A panel of speakers, including EU blogger Jon Worth, Berlin correspondent for The Guardian Philip Oltermann, and writer and translator Brian Melican took the stage to explain just what to expect in the coming months.
With around 100 people gathered in a pub basement over beers, the numbers present were a small fraction of the roughly 107,000 of Her Majesty's subjects living in Germany.
We don’t want them here but we do want to go and live there … hmmmmm!!! pic.twitter.com/On7VAHDz63— Sony Kapoor (@SonyKapoor) February 24, 2016
The latest official figures report roughly 5,600 Brits living in Berlin – although the real number is likely higher as some British migrants do not bother with German registration procedures.
“This is an important issue for the individuals,” Jon Worth told the crowd. “What does it mean for us [if Britain votes to leave the European Union]?
“Do you [in Berlin] want to persuade friends back home to vote one way or another?
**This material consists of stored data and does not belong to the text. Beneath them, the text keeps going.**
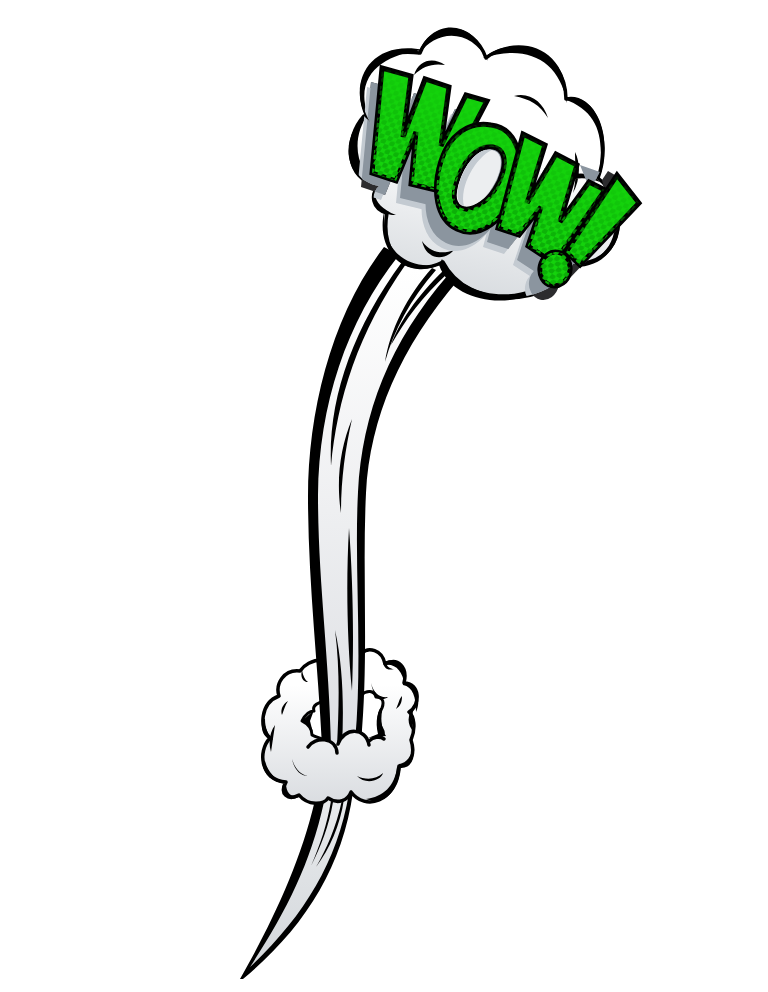
<!DOCTYPE html>
<html lang="en">
<head>
<meta charset="utf-8">
<title>WOW!</title>
<style>
:root{--ink:#000;--paper:#fff;--green:#14d20c;--green-dark:#0caf08;--shade:#8b959f;--shade-light:#c3cad1;--drop:#2c2c2e}
html,body{margin:0;background:var(--paper);overflow:hidden}
svg{display:block;width:768px;height:992px}
.ink{fill:var(--ink)}
.line{fill:none;stroke:var(--ink);stroke-linecap:round;stroke-linejoin:round}
.letter{fill:var(--green);stroke:var(--ink);stroke-width:5;stroke-linejoin:miter}
.dots{fill:url(#halftone)}
.drop{fill:var(--drop)}
.shade{fill:var(--shade)}
.shade-light{fill:var(--shade-light)}
</style>
</head>
<body>
<svg viewBox="0 0 768 992" role="img" aria-label="Comic burst cloud with a smoke trail and the lettering WOW!">
<defs>
<linearGradient id="cloud-tone" gradientUnits="userSpaceOnUse" x1="500" y1="60" x2="450" y2="300"><stop offset=".35" stop-color="#fff"/><stop offset="1" stop-color="#d6dade"/></linearGradient>
<linearGradient id="trail-tone" gradientUnits="userSpaceOnUse" x1="0" y1="270" x2="0" y2="750"><stop offset="0" stop-color="#fff"/><stop offset="1" stop-color="#dddfe3"/></linearGradient>
<linearGradient id="ring-tone" gradientUnits="userSpaceOnUse" x1="0" y1="655" x2="0" y2="805"><stop offset=".2" stop-color="#fff"/><stop offset="1" stop-color="#d9dce0"/></linearGradient>
<linearGradient id="tail-tone" gradientUnits="userSpaceOnUse" x1="0" y1="800" x2="0" y2="970"><stop offset="0" stop-color="#e8eaec"/><stop offset="1" stop-color="#d3d7db"/></linearGradient>
<linearGradient id="dot-fade" gradientUnits="userSpaceOnUse" x1="505" y1="125" x2="466" y2="205"><stop offset="0" stop-color="#fff" stop-opacity=".12"/><stop offset="1" stop-color="#fff"/></linearGradient>
<mask id="dot-mask" maskUnits="userSpaceOnUse" x="340" y="50" width="320" height="260"><rect x="340" y="50" width="320" height="260" fill="url(#dot-fade)"/></mask>
<pattern id="halftone" width="9" height="9" patternUnits="userSpaceOnUse" patternTransform="rotate(18) skewX(-12)"><circle cx="2.2" cy="2.2" r="2.7" fill="var(--green-dark)"/><circle cx="6.7" cy="6.7" r="2.7" fill="var(--green-dark)"/></pattern>

<path id="cloud-body" d="M371 123C351 95 361 45 420 53C432 22 473 21 486 58C512 37 565 48 566 99C594 93 612 140 598 178C628 202 629 264 573 264C550 308 468 311 443 262C411 278 379 258 387 213C372 209 370 194 379 186C344 180 344 138 364 116Z"/>
<clipPath id="cloud-clip"><use href="#cloud-body"/></clipPath>

<path id="first-w" d="M382 68L411 76L403 137L425 79L449 87L441 146L466 95L487 101L440 191L411 184L416 132L396 181L372 173Z"/>
<path id="letter-o" fill-rule="evenodd" d="M491 125C516 128 526 157 516 188C506 220 479 240 457 229C436 219 432 190 441 161C449 135 469 121 491 125ZM493 147C477 144 462 163 456 184C449 209 465 215 482 203C501 190 515 151 493 147Z"/>
<path id="second-w" d="M523 134L545 145L527 203L556 154L577 165L560 222L589 182L605 190L554 263L528 246L541 207L519 235L498 228Z"/>
<path id="mark-bar" d="M617 175L639 203L580 265L566 252Z"/>
<ellipse id="mark-dot" cx="555" cy="269" rx="15" ry="17" transform="rotate(12 555 269)"/>
<g id="word-shape"><use href="#first-w"/><use href="#letter-o"/><use href="#second-w"/><use href="#mark-bar"/><use href="#mark-dot"/></g>
</defs>

<g id="tail">
<path fill="url(#tail-tone)" d="M318 798C302 866 272 925 241 978C300 930 338 870 352 790Z"/>
<path class="ink" d="M315 800C300 866 268 930 240 979L243 979C302 930 342 870 353 792L349 793C337 864 302 918 250 967C284 915 310 866 324 802Z"/>
<path class="ink" d="M331 801C327 825 320 845 311 866C321 846 329 826 333 802ZM342 800C336 828 326 850 316 867C330 848 340 826 344 799Z"/>
</g>

<g id="smoke-ring">
<path fill="url(#ring-tone)" class="line" style="fill:url(#ring-tone)" stroke-width="3.5" d="M322 660C312 660 304 665 300 671C284 669 275 684 279 696C260 703 259 729 270 738C257 752 261 780 286 782C279 794 288 801 299 795C308 806 324 805 328 798C338 805 348 800 351 792C365 811 396 803 399 766C412 768 415 752 411 740C416 728 414 716 409 712C421 705 420 683 404 683C408 667 398 657 385 664C382 649 368 647 362 653L361 700L325 700Z"/>
<path class="ink" d="M262 718C260 734 266 739 273 740C268 735 265 728 265 719ZM262 762C264 776 272 782 285 784C274 778 268 772 265 761ZM283 784C281 796 289 802 299 797C290 797 286 792 286 783ZM366 799C384 806 400 791 401 765L397 767C395 786 383 797 366 799ZM399 766C409 769 415 760 414 746C411 756 407 763 399 764ZM384 662C396 656 408 667 405 685C402 671 396 663 384 665ZM403 682C416 682 422 699 416 712C416 697 413 687 403 685Z"/>
<path class="ink" d="M308 682C303 682 300 677 302 670C303 676 305 680 308 682ZM288 701C285 705 284 710 282 715C280 710 283 704 288 701ZM275 725L271 752C268 742 270 732 275 725ZM292 759C295 769 301 775 308 776C300 776 294 769 292 759ZM357 776C365 780 376 780 383 773C381 781 365 785 357 776ZM402 696C402 703 400 706 396 709C399 703 399 699 402 696ZM416 704C411 713 411 724 414 732C406 724 407 713 416 704ZM385 661C387 667 390 669 394 669C387 671 384 668 383 662Z"/>
<path fill="#fff" class="line" style="fill:#fff" stroke-width="3" d="M327 702C318 701 312 706 314 711C308 711 304 717 302 721C308 724 312 728 312 735C317 738 323 738 329 742ZM361 695C367 690 374 690 376 697C381 697 385 700 382 708C377 715 379 725 383 731C385 737 376 737 370 742L360 742Z"/>
<path class="ink" d="M302 721L314 710L310 721L314 737C312 728 308 724 302 721ZM371 683C374 694 380 698 388 697C381 702 374 698 371 683ZM384 704C379 718 382 730 386 736L368 738L378 734C375 722 377 710 384 704Z"/>
</g>

<g id="smoke-trail">
<path fill="url(#trail-tone)" d="M390 248C337 315 313 405 313 495C313 580 323 660 326 748L357 748C365 660 358 580 361 495C364 415 400 340 455 278Z"/>
<path class="ink" d="M384 247C332 315 308 410 308 497C308 580 318 665 322 746L331 746C329 655 318 580 318 495C319 405 346 322 399 255Z"/>
<path class="ink" d="M448 275C390 342 362 413 358 492C354 570 363 655 355 742L361 742C369 655 362 575 366 493C370 418 400 348 459 279Z"/>
<path class="ink" d="M402 262C352 330 328 400 331 466C337 400 358 332 406 264ZM432 268C407 296 390 330 385 362C394 330 410 300 436 270ZM444 270C416 297 399 323 391 345C406 319 422 297 448 273ZM352 419C340 448 336 481 341 513C341 480 345 450 352 419ZM349 528C346 580 347 640 352 691C354 640 353 580 349 528ZM335 630C340 668 339 708 337 746L342 746C344 706 343 666 335 630Z"/>
</g>

<g id="ring-front">
<path fill="url(#ring-tone)" d="M306 750C314 736 332 738 339 745C344 729 364 727 369 741C373 737 380 736 385 741L380 770L312 770Z"/>
<path class="line" stroke-width="3.5" d="M308 747C315 736 336 737 337 753M338 744C344 727 366 727 369 745M369 741C373 737 380 736 384 739"/>
</g>

<g id="burst-cloud">
<use href="#cloud-body" fill="url(#cloud-tone)"/>
<use href="#cloud-body" class="line" stroke-width="3.5"/>
<path class="ink" d="M372 125C345 93 363 38 424 50C381 54 349 78 372 125ZM418 55C430 18 474 17 488 61C472 30 438 27 418 55ZM483 58C514 33 568 43 567 103C559 59 526 44 483 58ZM564 99C595 89 616 138 598 181C605 141 601 112 564 99ZM601 180C635 210 622 270 571 267C613 262 629 226 601 180ZM442 259C462 302 524 303 554 277C528 312 454 308 439 265ZM385 210C379 252 412 274 445 262C411 282 375 256 384 212ZM380 184C370 194 376 207 396 215C375 216 364 195 380 184ZM369 113C350 138 355 172 381 188C341 180 339 134 369 113Z"/>
<path class="ink" d="M414 75C419 59 434 57 445 65C433 63 423 66 414 75ZM514 96C530 92 543 102 548 118C540 105 530 99 514 96ZM422 241C431 254 444 254 454 250C443 262 426 259 422 241ZM575 152C581 164 580 180 573 193C577 178 575 166 575 152ZM574 174C586 172 594 175 600 182C592 179 584 177 574 179Z"/>
</g>

<g id="lettering" role="img" aria-label="WOW!">
<use href="#word-shape" class="drop" x="-11" y="14" clip-path="none"/>
<path class="drop" d="M602 180L608 171L620 178L606 196Z"/>
<g clip-path="url(#cloud-clip)">
<use href="#word-shape" class="shade-light" x="-15" y="19"/>
<use href="#word-shape" class="shade" x="-11" y="14"/>
<path class="shade" d="M376 105L366 170L374 180L386 68ZM580 165L600 172L590 190Z"/>
</g>
<use href="#first-w" class="letter"/><use href="#first-w" class="dots" mask="url(#dot-mask)"/>
<use href="#letter-o" class="letter"/><use href="#letter-o" class="dots" mask="url(#dot-mask)"/>
<path fill="#eceef0" d="M492 150C478 147 465 164 459 184C453 206 466 211 480 201C498 188 510 153 492 150Z"/>
<path fill="#c3cad1" d="M492 150C478 147 465 164 459 184C456 196 458 205 464 206C459 186 476 157 492 150Z"/>
<use href="#second-w" class="letter"/><use href="#second-w" class="dots" mask="url(#dot-mask)"/>
<use href="#mark-bar" class="letter"/><use href="#mark-bar" class="dots" mask="url(#dot-mask)"/>
<use href="#mark-dot" class="letter"/><use href="#mark-dot" class="dots" mask="url(#dot-mask)"/>
</g>
</svg>
</body>
</html>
Or is it about getting German citizenship as your alternative – maybe Berlin matters more to you than returning back to the UK?”
Four months to decide
With a referendum now set for June 23, there are four months for the “Leave” and “Remain” camps back home to make their cases.
And the battle lines are already drawn, Guardian journalist Oltermann explained, with Outers convinced that a deal struck by David Cameron at marathon negotiations two weeks ago is meaningless, while In campaigners say it fundamentally changes Britain's status in the Union.
Roughly 40 percent are firmly for each side and the remainder undecided, leaving the race just as close as the vote on Scottish independence in 2014.
Graphic: Financial Times
That's why Brian Melican - who recently obtained German citizenship - was on hand to walk other potential Germans through the process.
“I'm not much of a risk-taker – I live in Germany,” Melican told the crowd to a burst of laughter.
“Germans like to know what's going to happen in the future and I'm very German in that regard, so when this whole thing kicked off – for me the Conservative government being voted in meant that on the horizon there was a possibility Britain might not be in the EU.”
Berlin Brits fear for future
Many of the people in the audience told The Local that they were concerned about what Brexit might mean for them.
“I'm increasingly anxious,” Mancunian journalist Sophie Atkinson, 27, said. “I wanted to see in the worst-case scenario what my options are,” such as taking German citizenship.
“I worry that Britain will leave,” said Emily Wright, a 32-year-old student from Birmingham.
“I thought initially it's quite good that we're having the debate, because it's been festering so long. It would be great if we resoundingly voted to stay in, but that's clearly not going to be the case.”
“Having not just lived in Germany but also for a while in Spain and in Poland, there are so many benefits of being in the EU,” said Bedford native Melissa James, 25.
“Personally I've benefited and I don't really see the disadvantages.”
Plenty of people present were readying themselves to follow Melican's route of taking German citizenship.
That's an option for those who've lived in Germany for more than eight years – or more than six if they can demonstrate “special integration achievements”, like mastering the German language or doing voluntary work.
Those who have married a German citizen only need to demonstrate that they've lived in the country for three years.
“I've lived here for seven and a half years, so I'm quite far along for the citizenship application. I'd like the security,” said translator Ian Farrell, 29.
“No-one knows what's going to happen with the EU if we vote to leave, and I don't trust the British public to understand the situation properly – everyone just follows the media frenzy.”
Please don't go
The Local asked all our interviewees what their message would be for people back home.
“I wouldn't like to tell anybody how to vote. Try looking beyond what the mainstream media is telling you, try looking at what the EU actually does – the UK media just reports the negative,” translator Farrell said.
“We are quite grateful for the position we're in as British citizens and citizens of Europe,” said Rohit Kakar, 27, a human resources controller at German energy giant Eon.
“[Leaving] would be a selfish decision by the UK, there are plenty more problems out there.”
so many brits in berlin. europe works. already proven. #BERbritsbrexit— Alexander Wragge (@Alexanderwragge) February 24, 2016
“Europe isn't perfect, it has a lot of issues and it's going through a difficult time right now,” Emily Wright said.
“But we have to look at the long-term perspective. There are so many issues these days – the environment, climate change, immigration – maybe geographically Britain is an island but politically it's not.
“It's better to be in the EU, to co-operate with our neighbours and find common solutions that benefit everyone.”